The overall £12.25 million, 22 months design and build contract was awarded to replace the two viaducts which carry sliproads for the A 38 trunk road at Marsh Mills. The viaducts had to be replaced because their concrete had been rotted by alkaii-silica reaction.

Sliding was chosen as it minimised traffic disruption and saved £l2 million in carriageway lane rental charges; replacing the busy slip roads in the normal way by demolishing them and building new structures would have caused severe traffic disruption for 18 months.

The new deck initially carried traffic while resting on temporary supports. After demolition of the old viaduct, eight new concrete piers and two abutments were built to support the new deck. Road closure was limited to a weekend - eight hours for the slide, 24 hours to allow bearing grout to set and the remainder for asphalting and traffic re-routing.

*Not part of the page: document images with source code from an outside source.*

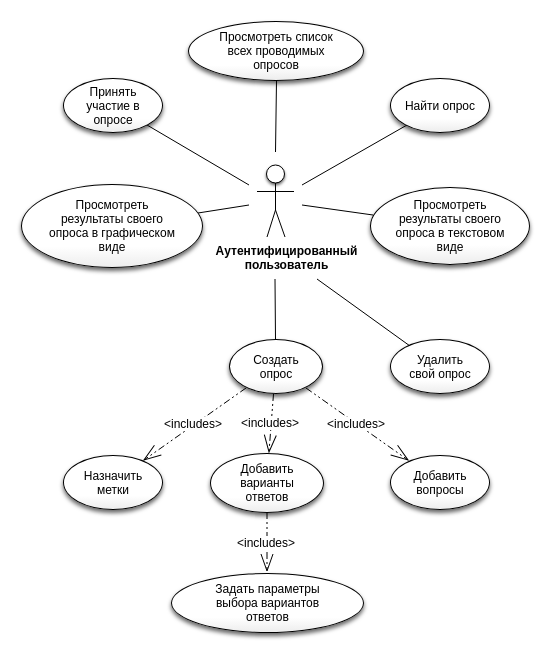
<!DOCTYPE html>
<html lang="ru">
<head>
<meta charset="utf-8">
<title>Диаграмма вариантов использования</title>
<style>
:root {
  --paper: #fff;
  --ink: #000;
  --shade: #ededed;
  --shadow: rgba(0, 0, 0, .6);
}
* { box-sizing: border-box; }
html, body { margin: 0; }
body { width: 550px; height: 653px; overflow: hidden; background: var(--paper); }
.diagram {
  position: relative;
  width: 550px;
  height: 653px;
  overflow: hidden;
  background: var(--paper);
  color: var(--ink);
  font: 12px/14px "Liberation Sans", Arial, sans-serif;
  text-align: center;
  white-space: nowrap;
}
.links { position: absolute; inset: 0; fill: none; stroke: var(--ink); }
.includes-lines { stroke-dasharray: 7 3 2 3 2 3; }
.arrow { stroke-dasharray: none; }
.head { fill: var(--paper); filter: drop-shadow(0 2px 1.5px var(--shadow)); }
.case {
  position: absolute;
  left: var(--x);
  top: var(--y);
  width: var(--w);
  height: var(--h);
  display: flex;
  align-items: center;
  justify-content: center;
  border: 1px solid var(--ink);
  border-radius: 50%;
  background: linear-gradient(var(--paper) 75%, var(--shade));
  box-shadow: 0 3px 4px var(--shadow);
}
.small { --w: 100px; --h: 55px; }
.actor-name {
  position: absolute;
  left: 206px;
  top: 244px;
  width: 161px;
  font-weight: bold;
}
.includes {
  position: absolute;
  left: var(--x);
  top: var(--y);
  transform: translateX(-50%);
  background: var(--paper);
}
</style>
</head>
<body>
<main class="diagram">
  <svg class="links" width="550" height="653" viewBox="0 0 550 653" aria-hidden="true">
    <defs>
      <marker id="open-arrow" class="arrow" markerUnits="userSpaceOnUse" markerWidth="20" markerHeight="16" refX="18" refY="8" orient="auto">
        <path d="M1 2 18 8 1 14" fill="none" stroke="#000"/>
      </marker>
    </defs>
    <g class="associations">
      <path d="M276.5 80 275.5 152"/>
      <path d="M147 125 249 185"/>
      <path d="M407 125 302 185"/>
      <path d="M198 213 249 205"/>
      <path d="M373 215 302 205"/>
      <path d="M275 279 275.5 340"/>
      <path d="M317 279 410 346"/>
    </g>
    <g class="includes-lines" marker-end="url(#open-arrow)">
      <path d="M246 388 144 460" marker-end="url(#open-arrow)"/>
      <path d="M273.5 394 269 452" marker-end="url(#open-arrow)"/>
      <path d="M306 388 408 460" marker-end="url(#open-arrow)"/>
      <path d="M267 512V571" marker-end="url(#open-arrow)"/>
    </g>
    <g class="actor">
      <path d="M257 191.5H294M275.5 183V210M267 237 275.5 210 285 237"/>
      <circle class="head" cx="275.5" cy="174" r="9"/>
    </g>
  </svg>

  <div class="actor-name">Аутентифицированный<br>пользователь</div>

  <div class="case" style="--x:188px;--y:21px;--w:176px;--h:60px">Просмотреть список<br>всех проводимых<br>опросов</div>
  <div class="case small" style="--x:63px;--y:78px">Принять<br>участие в<br>опросе</div>
  <div class="case small" style="--x:390px;--y:78px">Найти опрос</div>
  <div class="case" style="--x:21px;--y:184px;--w:182px;--h:84px">Просмотреть<br>результаты своего<br>опроса в графическом<br>виде</div>
  <div class="case" style="--x:370px;--y:187px;--w:160px;--h:78px">Просмотреть<br>результаты своего<br>опроса в текстовом<br>виде</div>
  <div class="case" style="--x:229px;--y:339px;--w:94px;--h:55px">Создать<br>опрос</div>
  <div class="case small" style="--x:390px;--y:339px">Удалить<br>свой опрос</div>
  <div class="case small" style="--x:63px;--y:455px">Назначить<br>метки</div>
  <div class="case" style="--x:210px;--y:453px;--w:114px;--h:60px">Добавить<br>варианты<br>ответов</div>
  <div class="case small" style="--x:390px;--y:455px">Добавить<br>вопросы</div>
  <div class="case" style="--x:171px;--y:573px;--w:193px;--h:60px">Задать параметры<br>выбора вариантов<br>ответов</div>

  <span class="includes" style="--x:193px;--y:417px">&lt;includes&gt;</span>
  <span class="includes" style="--x:270px;--y:416px">&lt;includes&gt;</span>
  <span class="includes" style="--x:356px;--y:417px">&lt;includes&gt;</span>
  <span class="includes" style="--x:266px;--y:536px">&lt;includes&gt;</span>
</main>
</body>
</html>
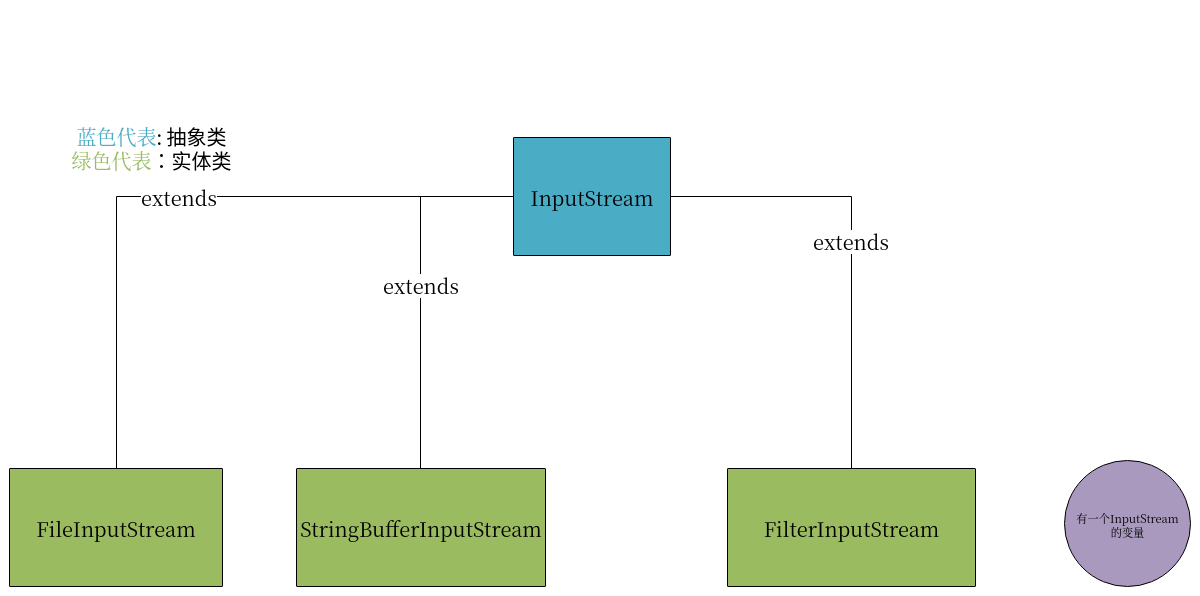
<!DOCTYPE html>
<html lang="zh-CN">
<head>
<meta charset="utf-8">
<title>InputStream</title>
<style>
:root {
  --abstract: #4bacc6;
  --concrete: #9bbb61;
  --note: #a999bf;
  --ink: #000;
  --paper: #fff;
}
* { box-sizing: border-box; margin: 0; }
body { width: 1200px; height: 596px; overflow: hidden; background: var(--paper); }
.diagram {
  position: relative; width: 1200px; height: 596px; overflow: hidden;
  color: var(--ink);
  font: 20px/24px "Noto Serif CJK SC", "Noto Serif", serif;
  white-space: nowrap;
}
.connectors { position: absolute; inset: 0; fill: none; stroke: var(--ink); stroke-width: 1; }
.legend { position: absolute; left: 51px; top: 125px; width: 201px; text-align: center; }
.legend b { font-family: "Noto Sans CJK SC", sans-serif; font-weight: 400; }
.legend .colon { font-family: "Noto Sans CJK JP", sans-serif; }
.key-abstract { color: var(--abstract); }
.key-concrete { color: var(--concrete); }
.node {
  position: absolute; display: flex; align-items: center; justify-content: center;
  border: 1px solid var(--ink); border-radius: 1px; padding-top: 2px;
}
.abstract { background: var(--abstract); left: 513px; top: 137px; width: 158px; height: 119px; }
.concrete { background: var(--concrete); top: 468px; height: 119px; }
.file { left: 9px; width: 214px; }
.string-buffer { left: 296px; width: 250px; }
.filter { left: 727px; width: 249px; }
.note {
  left: 1064px; top: 460px; width: 127px; height: 127px; border-radius: 50%;
  background: var(--note); font-size: 11.2px; line-height: 14px; text-align: center;
}
.edge-label { position: absolute; height: 24px; width: 76px; background: var(--paper); text-align: center; }
.to-file { left: 141px; top: 186px; }
.to-string-buffer { left: 383px; top: 274px; }
.to-filter { left: 813px; top: 230px; }
</style>
</head>
<body>
<main class="diagram">
  <svg class="connectors" width="1200" height="596" viewBox="0 0 1200 596" aria-hidden="true">
    <polyline points="513,196.5 116.5,196.5 116.5,468"/>
    <line x1="420.5" y1="196" x2="420.5" y2="468"/>
    <polyline points="671,196.5 851.5,196.5 851.5,468"/>
  </svg>

  <div class="legend">
    <p><span class="key-abstract">蓝色代表</span><b>: 抽象类</b></p>
    <p><span class="key-concrete">绿色代表</span><b><span class="colon" lang="ja">：</span>实体类</b></p>
  </div>

  <span class="edge-label to-file">extends</span>
  <span class="edge-label to-string-buffer">extends</span>
  <span class="edge-label to-filter">extends</span>

  <div class="node abstract">InputStream</div>
  <div class="node concrete file">FileInputStream</div>
  <div class="node concrete string-buffer">StringBufferInputStream</div>
  <div class="node concrete filter">FilterInputStream</div>
  <div class="node note"><p>有一个InputStream<br>的变量</p></div>
</main>
</body>
</html>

The operation began at 02.00 hours on the Saturday morning and a problem emerged after the very first 600 mm jacking stroke. The merge slide was downhill on a 2.85 per cent slope which required four braking points. Unfortunately, the non-stick PTFE coated sliding surfaces had less friction than expected and one end skewed out of line.

The deck had to be realigned to prevent the parallel sliding tracks from jamming and all the precise planning gave way to on-site engineering judgement. The solution was to restrain movement at the eastern end by placing chocks in the slide track. Polishing of the slide tracks was abandoned and site grime left undisturbed to increase friction slightly.

Pulling recommenced at 06.00 hours and the deck was realigned shortly afterwards.

At 14.50 hours the deck was inched into position completing civil engineering's biggest ever bridge slide. The repositioned bridge opened to traffic on schedule at 06.30 hours on the Sunday.